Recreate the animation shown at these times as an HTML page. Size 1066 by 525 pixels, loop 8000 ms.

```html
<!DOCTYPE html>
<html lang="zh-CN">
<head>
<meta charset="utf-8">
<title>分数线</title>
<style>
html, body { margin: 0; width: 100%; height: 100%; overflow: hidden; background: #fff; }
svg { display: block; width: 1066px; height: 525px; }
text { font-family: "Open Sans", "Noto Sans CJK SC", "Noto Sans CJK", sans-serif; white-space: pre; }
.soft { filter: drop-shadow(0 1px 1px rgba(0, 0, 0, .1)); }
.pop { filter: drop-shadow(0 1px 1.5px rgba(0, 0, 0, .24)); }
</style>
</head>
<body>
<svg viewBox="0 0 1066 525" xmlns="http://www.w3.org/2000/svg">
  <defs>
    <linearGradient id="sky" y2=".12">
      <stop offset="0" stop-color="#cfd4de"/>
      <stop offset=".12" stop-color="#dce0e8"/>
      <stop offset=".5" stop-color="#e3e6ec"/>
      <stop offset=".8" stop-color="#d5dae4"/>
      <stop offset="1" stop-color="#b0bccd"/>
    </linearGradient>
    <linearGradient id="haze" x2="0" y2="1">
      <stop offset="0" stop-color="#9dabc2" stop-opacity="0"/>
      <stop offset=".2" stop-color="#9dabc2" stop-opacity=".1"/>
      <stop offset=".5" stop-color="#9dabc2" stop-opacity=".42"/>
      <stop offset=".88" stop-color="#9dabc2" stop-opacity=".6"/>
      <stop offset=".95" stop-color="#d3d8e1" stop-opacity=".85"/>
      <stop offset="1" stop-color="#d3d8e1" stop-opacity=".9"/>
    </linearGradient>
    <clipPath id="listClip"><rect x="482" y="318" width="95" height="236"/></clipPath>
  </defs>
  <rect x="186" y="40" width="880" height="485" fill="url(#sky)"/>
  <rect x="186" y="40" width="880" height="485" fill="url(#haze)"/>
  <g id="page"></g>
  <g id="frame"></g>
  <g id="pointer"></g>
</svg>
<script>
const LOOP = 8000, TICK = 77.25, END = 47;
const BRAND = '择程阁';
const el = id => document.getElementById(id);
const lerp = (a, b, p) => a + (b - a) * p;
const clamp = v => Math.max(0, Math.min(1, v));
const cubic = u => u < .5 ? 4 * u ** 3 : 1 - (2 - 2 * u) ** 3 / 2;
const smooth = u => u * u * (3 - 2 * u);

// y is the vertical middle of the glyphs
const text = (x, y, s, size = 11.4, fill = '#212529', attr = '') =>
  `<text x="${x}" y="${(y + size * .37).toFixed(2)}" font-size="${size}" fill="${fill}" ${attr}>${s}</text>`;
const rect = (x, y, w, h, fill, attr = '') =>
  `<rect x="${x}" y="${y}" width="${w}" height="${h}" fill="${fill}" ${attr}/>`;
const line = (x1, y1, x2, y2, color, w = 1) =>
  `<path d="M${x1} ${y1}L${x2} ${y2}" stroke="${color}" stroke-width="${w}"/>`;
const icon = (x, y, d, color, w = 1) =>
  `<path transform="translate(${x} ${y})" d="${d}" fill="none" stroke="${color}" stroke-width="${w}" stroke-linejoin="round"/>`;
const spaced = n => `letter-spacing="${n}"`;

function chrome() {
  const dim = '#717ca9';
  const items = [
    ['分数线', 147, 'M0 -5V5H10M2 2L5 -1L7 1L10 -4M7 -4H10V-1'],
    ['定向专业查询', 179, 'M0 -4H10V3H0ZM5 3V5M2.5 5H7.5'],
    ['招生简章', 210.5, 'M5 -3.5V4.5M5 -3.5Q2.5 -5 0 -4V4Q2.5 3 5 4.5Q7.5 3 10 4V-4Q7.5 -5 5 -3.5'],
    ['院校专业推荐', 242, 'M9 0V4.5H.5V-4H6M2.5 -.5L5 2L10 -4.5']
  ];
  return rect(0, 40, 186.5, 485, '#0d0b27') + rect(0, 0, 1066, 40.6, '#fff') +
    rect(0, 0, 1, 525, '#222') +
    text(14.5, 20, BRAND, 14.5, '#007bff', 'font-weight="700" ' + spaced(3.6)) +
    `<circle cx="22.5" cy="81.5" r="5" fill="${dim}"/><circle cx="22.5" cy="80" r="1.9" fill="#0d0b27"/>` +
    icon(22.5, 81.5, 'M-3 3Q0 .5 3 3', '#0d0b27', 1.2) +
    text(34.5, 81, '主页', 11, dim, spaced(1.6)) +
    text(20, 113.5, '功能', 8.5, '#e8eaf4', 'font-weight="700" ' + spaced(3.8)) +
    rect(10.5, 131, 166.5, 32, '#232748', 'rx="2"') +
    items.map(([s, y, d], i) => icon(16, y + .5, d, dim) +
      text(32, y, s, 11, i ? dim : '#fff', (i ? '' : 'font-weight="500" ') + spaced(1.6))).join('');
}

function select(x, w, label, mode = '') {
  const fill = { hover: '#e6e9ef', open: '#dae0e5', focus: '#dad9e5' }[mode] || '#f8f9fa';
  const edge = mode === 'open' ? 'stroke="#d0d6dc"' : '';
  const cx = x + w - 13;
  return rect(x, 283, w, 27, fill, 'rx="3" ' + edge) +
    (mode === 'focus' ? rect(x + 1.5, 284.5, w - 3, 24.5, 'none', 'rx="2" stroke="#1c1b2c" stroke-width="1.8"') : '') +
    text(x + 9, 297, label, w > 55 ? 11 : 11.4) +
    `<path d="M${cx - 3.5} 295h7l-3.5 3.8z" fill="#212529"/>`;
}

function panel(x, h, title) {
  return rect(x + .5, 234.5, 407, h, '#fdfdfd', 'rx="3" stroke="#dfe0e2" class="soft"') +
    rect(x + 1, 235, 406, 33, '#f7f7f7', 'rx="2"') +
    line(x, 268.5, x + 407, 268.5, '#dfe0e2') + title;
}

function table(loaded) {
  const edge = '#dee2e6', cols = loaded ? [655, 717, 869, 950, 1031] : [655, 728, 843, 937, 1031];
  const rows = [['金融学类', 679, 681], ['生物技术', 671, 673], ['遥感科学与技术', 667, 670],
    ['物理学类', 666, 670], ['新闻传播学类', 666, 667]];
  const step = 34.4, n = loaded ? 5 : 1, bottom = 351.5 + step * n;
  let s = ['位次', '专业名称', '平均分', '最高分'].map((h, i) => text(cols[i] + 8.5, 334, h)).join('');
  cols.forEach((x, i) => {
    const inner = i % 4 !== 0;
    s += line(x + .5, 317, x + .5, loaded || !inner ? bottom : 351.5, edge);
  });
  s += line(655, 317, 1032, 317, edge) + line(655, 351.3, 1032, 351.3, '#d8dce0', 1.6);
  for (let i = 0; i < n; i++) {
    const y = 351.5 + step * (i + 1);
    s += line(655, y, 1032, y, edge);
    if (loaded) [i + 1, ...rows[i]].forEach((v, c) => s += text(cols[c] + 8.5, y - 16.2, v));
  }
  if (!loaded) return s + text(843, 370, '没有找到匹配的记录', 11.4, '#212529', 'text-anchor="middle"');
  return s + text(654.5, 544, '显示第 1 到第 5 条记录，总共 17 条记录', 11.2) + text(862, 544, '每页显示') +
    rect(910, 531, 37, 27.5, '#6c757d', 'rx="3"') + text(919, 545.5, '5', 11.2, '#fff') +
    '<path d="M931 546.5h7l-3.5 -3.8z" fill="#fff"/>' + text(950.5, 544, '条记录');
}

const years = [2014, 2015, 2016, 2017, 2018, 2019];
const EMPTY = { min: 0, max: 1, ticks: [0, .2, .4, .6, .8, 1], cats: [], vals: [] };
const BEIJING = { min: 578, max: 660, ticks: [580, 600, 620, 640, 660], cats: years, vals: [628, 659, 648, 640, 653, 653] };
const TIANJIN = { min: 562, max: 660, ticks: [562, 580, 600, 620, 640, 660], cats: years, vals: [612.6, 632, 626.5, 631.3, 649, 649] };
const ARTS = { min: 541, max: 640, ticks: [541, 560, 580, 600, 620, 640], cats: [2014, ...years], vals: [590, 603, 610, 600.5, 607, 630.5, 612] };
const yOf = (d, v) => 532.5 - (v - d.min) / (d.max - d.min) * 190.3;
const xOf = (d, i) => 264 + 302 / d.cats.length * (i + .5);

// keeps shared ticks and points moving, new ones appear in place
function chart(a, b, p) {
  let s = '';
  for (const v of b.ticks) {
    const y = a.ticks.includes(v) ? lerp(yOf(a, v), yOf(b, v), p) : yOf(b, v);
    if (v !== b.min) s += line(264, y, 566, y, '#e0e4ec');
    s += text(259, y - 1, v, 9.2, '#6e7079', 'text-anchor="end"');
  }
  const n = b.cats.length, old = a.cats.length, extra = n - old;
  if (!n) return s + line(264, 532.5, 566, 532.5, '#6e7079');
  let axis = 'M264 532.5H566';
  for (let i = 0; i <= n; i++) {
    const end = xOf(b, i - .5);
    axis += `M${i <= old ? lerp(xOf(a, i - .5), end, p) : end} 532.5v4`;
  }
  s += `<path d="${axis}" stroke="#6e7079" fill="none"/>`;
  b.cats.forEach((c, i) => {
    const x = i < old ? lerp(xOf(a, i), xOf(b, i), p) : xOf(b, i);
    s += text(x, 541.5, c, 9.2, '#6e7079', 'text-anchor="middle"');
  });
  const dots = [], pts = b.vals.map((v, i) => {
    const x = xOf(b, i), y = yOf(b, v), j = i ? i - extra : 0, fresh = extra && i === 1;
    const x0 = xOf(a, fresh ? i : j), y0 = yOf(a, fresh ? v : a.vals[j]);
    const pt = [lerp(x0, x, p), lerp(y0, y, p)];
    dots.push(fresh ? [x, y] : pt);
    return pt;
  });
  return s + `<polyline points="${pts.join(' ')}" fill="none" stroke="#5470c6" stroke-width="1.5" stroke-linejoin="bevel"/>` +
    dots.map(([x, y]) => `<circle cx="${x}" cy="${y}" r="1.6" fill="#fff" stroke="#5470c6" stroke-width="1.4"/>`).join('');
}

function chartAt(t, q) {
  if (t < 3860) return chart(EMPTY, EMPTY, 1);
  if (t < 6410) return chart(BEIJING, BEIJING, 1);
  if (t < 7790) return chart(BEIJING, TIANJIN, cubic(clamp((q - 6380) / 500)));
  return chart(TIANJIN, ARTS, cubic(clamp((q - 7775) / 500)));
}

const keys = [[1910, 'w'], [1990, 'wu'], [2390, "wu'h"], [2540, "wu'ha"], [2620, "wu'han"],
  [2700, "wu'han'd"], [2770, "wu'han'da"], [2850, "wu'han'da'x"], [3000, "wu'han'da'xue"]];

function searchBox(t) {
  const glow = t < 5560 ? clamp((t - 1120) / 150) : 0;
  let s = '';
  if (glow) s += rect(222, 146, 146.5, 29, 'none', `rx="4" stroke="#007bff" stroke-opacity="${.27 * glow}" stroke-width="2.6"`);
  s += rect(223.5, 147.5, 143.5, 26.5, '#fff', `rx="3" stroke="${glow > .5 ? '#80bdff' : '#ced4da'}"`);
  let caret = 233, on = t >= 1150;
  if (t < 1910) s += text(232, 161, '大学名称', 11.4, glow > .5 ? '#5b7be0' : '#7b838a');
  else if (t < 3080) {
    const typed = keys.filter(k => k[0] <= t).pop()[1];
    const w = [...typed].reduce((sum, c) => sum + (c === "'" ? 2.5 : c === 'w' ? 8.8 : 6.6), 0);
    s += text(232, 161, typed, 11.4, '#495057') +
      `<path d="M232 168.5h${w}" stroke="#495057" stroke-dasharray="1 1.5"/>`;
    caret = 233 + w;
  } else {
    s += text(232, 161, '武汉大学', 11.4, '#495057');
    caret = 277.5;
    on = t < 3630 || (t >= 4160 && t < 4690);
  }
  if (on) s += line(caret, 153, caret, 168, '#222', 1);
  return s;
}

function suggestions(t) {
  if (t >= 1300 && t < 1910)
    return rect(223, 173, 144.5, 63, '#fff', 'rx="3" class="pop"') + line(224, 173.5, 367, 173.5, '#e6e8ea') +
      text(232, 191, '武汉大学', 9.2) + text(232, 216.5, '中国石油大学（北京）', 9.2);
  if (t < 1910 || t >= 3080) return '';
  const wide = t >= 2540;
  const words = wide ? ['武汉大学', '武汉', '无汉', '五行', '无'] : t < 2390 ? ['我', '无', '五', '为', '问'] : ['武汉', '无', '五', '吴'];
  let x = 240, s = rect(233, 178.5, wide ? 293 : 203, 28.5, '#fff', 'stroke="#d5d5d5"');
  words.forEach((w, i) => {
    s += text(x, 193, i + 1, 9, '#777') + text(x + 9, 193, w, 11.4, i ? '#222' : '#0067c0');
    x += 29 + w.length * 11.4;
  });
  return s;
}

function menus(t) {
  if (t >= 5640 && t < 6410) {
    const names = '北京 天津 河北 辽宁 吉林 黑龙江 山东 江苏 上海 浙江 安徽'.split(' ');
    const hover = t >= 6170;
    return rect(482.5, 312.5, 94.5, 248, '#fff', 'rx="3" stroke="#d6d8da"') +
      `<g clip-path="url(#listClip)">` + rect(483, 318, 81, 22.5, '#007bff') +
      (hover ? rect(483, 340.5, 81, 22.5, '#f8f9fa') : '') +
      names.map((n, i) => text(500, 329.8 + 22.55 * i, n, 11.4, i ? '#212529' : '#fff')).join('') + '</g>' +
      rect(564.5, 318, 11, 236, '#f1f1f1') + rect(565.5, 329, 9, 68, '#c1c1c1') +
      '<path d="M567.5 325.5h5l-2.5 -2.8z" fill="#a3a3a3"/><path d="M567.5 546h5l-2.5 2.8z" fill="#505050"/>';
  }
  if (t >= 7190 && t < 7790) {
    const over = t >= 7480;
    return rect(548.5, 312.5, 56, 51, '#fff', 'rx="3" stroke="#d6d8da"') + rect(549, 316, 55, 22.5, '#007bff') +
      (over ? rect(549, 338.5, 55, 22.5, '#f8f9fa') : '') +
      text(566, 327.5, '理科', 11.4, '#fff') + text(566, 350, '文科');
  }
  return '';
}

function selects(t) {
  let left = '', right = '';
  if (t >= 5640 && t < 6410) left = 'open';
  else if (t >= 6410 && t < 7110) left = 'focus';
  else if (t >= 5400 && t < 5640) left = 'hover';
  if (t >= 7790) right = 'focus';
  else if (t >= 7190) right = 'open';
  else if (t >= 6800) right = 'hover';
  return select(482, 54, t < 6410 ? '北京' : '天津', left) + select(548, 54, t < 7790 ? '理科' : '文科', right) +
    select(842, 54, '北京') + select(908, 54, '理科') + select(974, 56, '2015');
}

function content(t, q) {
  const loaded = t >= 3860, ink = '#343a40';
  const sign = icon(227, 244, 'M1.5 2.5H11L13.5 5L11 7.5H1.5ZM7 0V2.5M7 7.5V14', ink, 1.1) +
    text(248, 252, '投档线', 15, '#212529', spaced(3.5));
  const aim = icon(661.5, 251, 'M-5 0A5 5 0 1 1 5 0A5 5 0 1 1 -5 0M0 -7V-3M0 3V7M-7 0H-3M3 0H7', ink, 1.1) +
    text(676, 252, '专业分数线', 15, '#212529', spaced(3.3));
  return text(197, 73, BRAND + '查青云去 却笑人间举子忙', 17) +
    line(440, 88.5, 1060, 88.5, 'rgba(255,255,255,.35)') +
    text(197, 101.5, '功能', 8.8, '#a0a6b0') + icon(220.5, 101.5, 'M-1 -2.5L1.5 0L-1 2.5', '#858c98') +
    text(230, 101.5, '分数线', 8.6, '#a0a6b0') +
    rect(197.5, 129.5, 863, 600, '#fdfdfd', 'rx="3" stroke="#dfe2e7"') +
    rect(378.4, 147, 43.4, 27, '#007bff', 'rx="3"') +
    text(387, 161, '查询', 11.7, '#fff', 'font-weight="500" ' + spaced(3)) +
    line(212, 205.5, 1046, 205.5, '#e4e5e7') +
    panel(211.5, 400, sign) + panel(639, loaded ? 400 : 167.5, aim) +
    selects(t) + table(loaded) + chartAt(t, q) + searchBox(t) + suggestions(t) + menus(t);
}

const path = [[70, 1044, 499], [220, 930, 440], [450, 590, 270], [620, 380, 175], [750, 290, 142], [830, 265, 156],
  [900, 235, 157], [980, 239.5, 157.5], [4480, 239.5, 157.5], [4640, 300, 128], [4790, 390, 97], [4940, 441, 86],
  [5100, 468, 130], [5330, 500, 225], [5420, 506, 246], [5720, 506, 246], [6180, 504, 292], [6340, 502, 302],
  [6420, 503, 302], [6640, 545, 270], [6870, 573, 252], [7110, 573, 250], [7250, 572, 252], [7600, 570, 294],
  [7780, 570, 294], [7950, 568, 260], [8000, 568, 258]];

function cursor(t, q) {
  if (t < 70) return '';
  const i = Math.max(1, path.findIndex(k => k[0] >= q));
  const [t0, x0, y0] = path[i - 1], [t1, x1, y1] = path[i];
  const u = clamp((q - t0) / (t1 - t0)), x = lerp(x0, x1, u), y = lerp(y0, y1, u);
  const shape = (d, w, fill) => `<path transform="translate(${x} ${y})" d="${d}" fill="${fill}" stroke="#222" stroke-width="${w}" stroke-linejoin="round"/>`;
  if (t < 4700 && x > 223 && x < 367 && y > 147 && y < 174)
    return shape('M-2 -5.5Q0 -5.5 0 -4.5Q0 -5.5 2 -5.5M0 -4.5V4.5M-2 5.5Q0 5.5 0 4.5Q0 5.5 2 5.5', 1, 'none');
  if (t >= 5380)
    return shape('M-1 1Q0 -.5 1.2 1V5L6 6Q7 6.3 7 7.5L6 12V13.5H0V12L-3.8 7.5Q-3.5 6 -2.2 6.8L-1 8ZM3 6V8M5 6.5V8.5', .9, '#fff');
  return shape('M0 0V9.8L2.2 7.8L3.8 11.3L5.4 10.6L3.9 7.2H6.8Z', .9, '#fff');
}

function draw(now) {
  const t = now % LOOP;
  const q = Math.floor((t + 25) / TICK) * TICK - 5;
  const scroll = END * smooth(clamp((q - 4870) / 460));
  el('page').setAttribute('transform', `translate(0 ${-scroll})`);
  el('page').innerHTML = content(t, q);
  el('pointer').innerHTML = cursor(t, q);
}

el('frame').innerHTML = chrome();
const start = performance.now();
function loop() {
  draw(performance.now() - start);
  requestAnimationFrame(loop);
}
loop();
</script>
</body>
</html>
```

------------------------------------------------------------

(Task description) The answer should consist only of the number of lines above in which "loaded" appears.

(Result) 9